An iPod is a significant investment, so you don't want your APPLE to be a lemon. And if there is something wrong with it, you'd expect an easy repair and warranty service. Podluck.
Level 1. Several readers complained about cracked screens, faulty batteries and problems with sound reproduction.
Level 2. APPLE don't allow retailers to handle complaints under warranty (which is their obligation under Fair Trading laws) - you have to send your faulty iPod to APPLE yourself via Australia Post. And if they decide the fault isn't covered by the warranty, you'll have to foot the entire bill.
Dealing with iPod Illness
'At any given time there are hundreds of busted iPods up for grabs on eBay, their owners anxious to recoup a few dollars for a now useless piece of hardware', write the Canadian Leader-Post.
'The average cellphone lifespan is 18 months and they expect their consumers to trade up the phones', said consumer researcher Andy Walker interviewed in the story. But Chris Kierney of Apple Defects does not agree.
I for one don't consider the iPod disposable like a cell phone. Cell phones are often free with the purchase of some monthly plan whereas iPods cost hundreds of dollars, plus even more money for the music.
'I gotta think Apple are making them cheap and fast and they gotta have an internal that says the product is going to have a shelf life of X years', adds Walker.
And as expected Apple are in complete denial, claiming the devices are failing not because they're made 'cheap and fast' but because of 'consumer abuse'.
'Consumer abuse is an issue so we try to make our product as rugged as possible', says Apple's Willi Powell, adding that dying batteries are merely a limitation of current technology - an assertion the Neistat brothers proved wrong three years ago.
And it's not just hardware issues. Jeremy Porter of 1418hell.com is not exactly pleased his iPod has suddenly stopped working - because of a software issue.
'On 12 September 2006 Steve Jobs unveiled the latest and greatest from Apple: new iPods and a significantly upgraded iTunes which included new features such as Coverflow and downloadable movies. As is usual with Apple software releases, many users downloaded the upgrade as soon as it became available and plugged their iPods in', recalls Porter. 'This is where the problems began.'

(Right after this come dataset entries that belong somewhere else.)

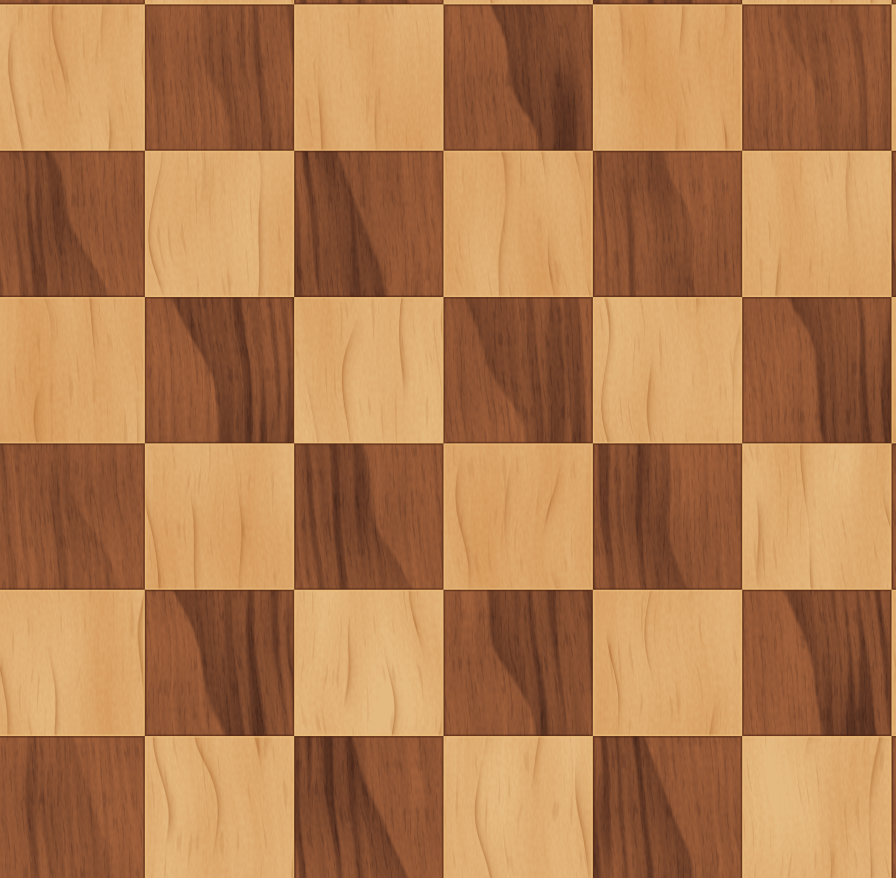
Write a Shadertoy shader that draws this pattern.

```glsl
const float SQUARES = 6.0;
const float JOINT_SHIFT = 0.03;

float hash(vec2 p) {
    vec3 q = fract(p.xyx * vec3(0.1031, 0.1030, 0.0973));
    q += dot(q, q.yzx + 33.33);
    return fract((q.x + q.y) * q.z);
}

vec2 gradientDir(vec2 p) {
    float a = 6.2832 * hash(p);
    return vec2(cos(a), sin(a));
}

// Gradient noise, roughly -0.8 to 0.8
float noise(vec2 p) {
    vec2 i = floor(p), f = p - i;
    vec2 w = f * f * f * (f * (f * 6.0 - 15.0) + 10.0);
    vec2 e = vec2(1.0, 0.0);
    float a = dot(gradientDir(i), f);
    float b = dot(gradientDir(i + e.xy), f - e.xy);
    float c = dot(gradientDir(i + e.yx), f - e.yx);
    float d = dot(gradientDir(i + e.xx), f - e.xx);
    return 1.4 * mix(mix(a, b, w.x), mix(c, d, w.x), w.y);
}

// Grain is stretched along y
float grain(vec2 p, vec2 scale, float seed) {
    return noise(p * scale + vec2(seed * 91.0 + 90.0, seed * 57.0 + 20.0));
}

vec3 walnut(vec2 p, float seed, float strength, bool flip) {
    float y = p.y - 0.5;
    float bend = grain(p, vec2(1.3, 1.5), seed);
    float fiber = p.x + 0.07 * y + 0.03 * bend;
    float sweep = p.x + 0.3 * y + 0.13 * bend;
    if (flip) {
        fiber = 1.0 - fiber;
        sweep = 1.0 - sweep;
    }
    vec2 g = vec2(fiber, p.y);

    // Heartwood: crisp curved front, fading behind it
    float behind = sweep - mix(0.34, 0.48, seed);
    float heart = smoothstep(-0.012, 0.025, behind) * exp(-2.8 * max(behind, 0.0));

    // Dark ribbons gathered on one side
    float ribbons = smoothstep(0.0, 0.4, grain(g, vec2(13.0, 0.5), seed + 1.0));
    ribbons *= smoothstep(0.42, 0.72, fiber);

    // Fibers, pores and roughness
    float fine = grain(g, vec2(27.0, 1.0), seed + 2.0);
    float pores = smoothstep(0.2, 0.55, grain(g, vec2(60.0, 6.0), seed + 3.0));
    float rough = grain(g, vec2(75.0, 22.0), seed + 4.0);
    float tone = 0.06 + 0.53 * strength * heart + 0.42 * ribbons * (0.4 + 0.6 * strength);
    tone += 0.16 * fine + 0.16 * pores + 0.09 * rough + 0.14 * bend;
    return mix(vec3(0.595, 0.355, 0.217), vec3(0.27, 0.145, 0.1), clamp(tone, -0.1, 1.0));
}

vec3 maple(vec2 p, float seed, float warmth) {
    float bend = grain(p, vec2(1.2, 1.3), seed);
    vec2 g = vec2(p.x + 0.06 * (p.y - 0.5) + 0.07 * bend, p.y);
    float broad = grain(g, vec2(3.0, 0.8), seed + 1.0);
    float fine = grain(g, vec2(30.0, 2.0), seed + 2.0);
    float rough = grain(g, vec2(70.0, 24.0), seed + 6.0);
    float tone = 0.56 + 0.55 * broad + 0.14 * fine + 0.2 * rough + 0.5 * (warmth - 0.5);
    vec3 color = mix(vec3(0.845, 0.612, 0.372), vec3(0.893, 0.718, 0.492), clamp(tone, -0.1, 1.1));

    // Sparse growth lines: thin edge with a soft trailing shade
    float ring = fract(g.x * 3.2 + 0.4 * grain(g, vec2(1.6, 1.2), seed + 3.0) + seed * 5.0);
    float line = smoothstep(0.0, 0.035, ring) * exp(-16.0 * ring);
    line *= smoothstep(-0.2, 0.35, grain(g, vec2(2.2, 1.2), seed + 4.0));
    float fleck = smoothstep(0.4, 0.7, grain(g, vec2(34.0, 3.0), seed + 5.0));
    return mix(color, vec3(0.68, 0.42, 0.2), clamp(0.9 * line + 0.18 * fleck, 0.0, 1.0));
}

void mainImage(out vec4 fragColor, in vec2 fragCoord) {
    // Joints sit just inside the canvas, so squares wrap around its edges
    vec2 board = fragCoord / iResolution.xy * SQUARES + JOINT_SHIFT;
    vec2 pixel = SQUARES / iResolution.xy;
    vec2 cell = mod(floor(board), SQUARES);
    vec2 local = fract(board);
    float seed = hash(cell + 7.0);
    float vary = hash(cell + 41.0);

    // Smooth checker, dark in the lower left square
    vec2 edge = 0.5 - abs(local - 0.5);
    vec2 cover = clamp(2.0 * edge / pixel, 0.0, 1.0);
    float parity = 1.0 - 2.0 * mod(cell.x + cell.y, 2.0);
    float darkMask = 0.5 + 0.5 * parity * cover.x * cover.y;

    bool evenRow = mod(cell.y, 2.0) < 0.5;
    vec3 dark = walnut(local, seed, mix(0.3, 1.0, vary), evenRow);
    vec3 light = maple(local, seed, vary);

    // Joints: light squares gain a pale rim, dark squares a deep one
    float rim = 1.0 - smoothstep(0.004, 0.017, min(edge.x, edge.y));
    light = mix(light, vec3(0.94, 0.76, 0.48), 0.6 * rim);
    dark = mix(dark, vec3(0.3, 0.13, 0.06), 0.6 * rim);

    fragColor = vec4(mix(light, dark, darkMask), 1.0);
}
```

Things started with a flaky firmware update and progressively got worse, culminating in the now infamous 'error 1418' diagnostic.
'What are Apple doing about it?' asks Porter. 'In short, only they know. Since the problem appeared they haven't said a word despite the many thousands of their customers who have been affected. They have simply refused to acknowledge the issue and customer calls to their support department have ranged from fruitless to frustrating. Meanwhile thousands of users the world over can't use their iPods, have lost data, and spent days trying to make their iPods do what they should: play music.'
Porter lays it on the line for Apple.
What do we want? Firstly, Apple need to acknowledge the issue. Secondly, a response as to what they intend to do and explain how this error slipped through their testing process. Thirdly, we want our iPods to work again. Many of us don't want to be forced into buying new iPod Shuffles - we want our previously perfectly good iPods to work and be functional. Ideally those of us who had data on those iPods would like that data back.
People need to be aware that Apple are not recognising this fairly significant failure to their customer base. Apple's bread and butter is the iPod market. For years they were the underdogs punching above their weight, but with the mass popularity they now enjoy in popular culture they are seemingly untouchably cool. As they haven't addressed the issue yet it's up to disgruntled users to mobilise and force their hand.
It's apparent that only through action and community Apple will actually take notice, acknowledge the issues and resolve the problems many of us have.
Rixstep: iPod Therefore iPay
CHOICE: The iSHONK for Dual-level Shonkyness
AppleInsider: Are Apple's iTunes music sales plummeting?
The Register: iTunes sales 'collapsing'
BBC News: Apple deny download sales fall
Leader-Post: Dealing with iPod Illness
Neistat Bros: iPod's Dirty Secret
Jeremy Porter: Error 1418 - Fix Our iPods!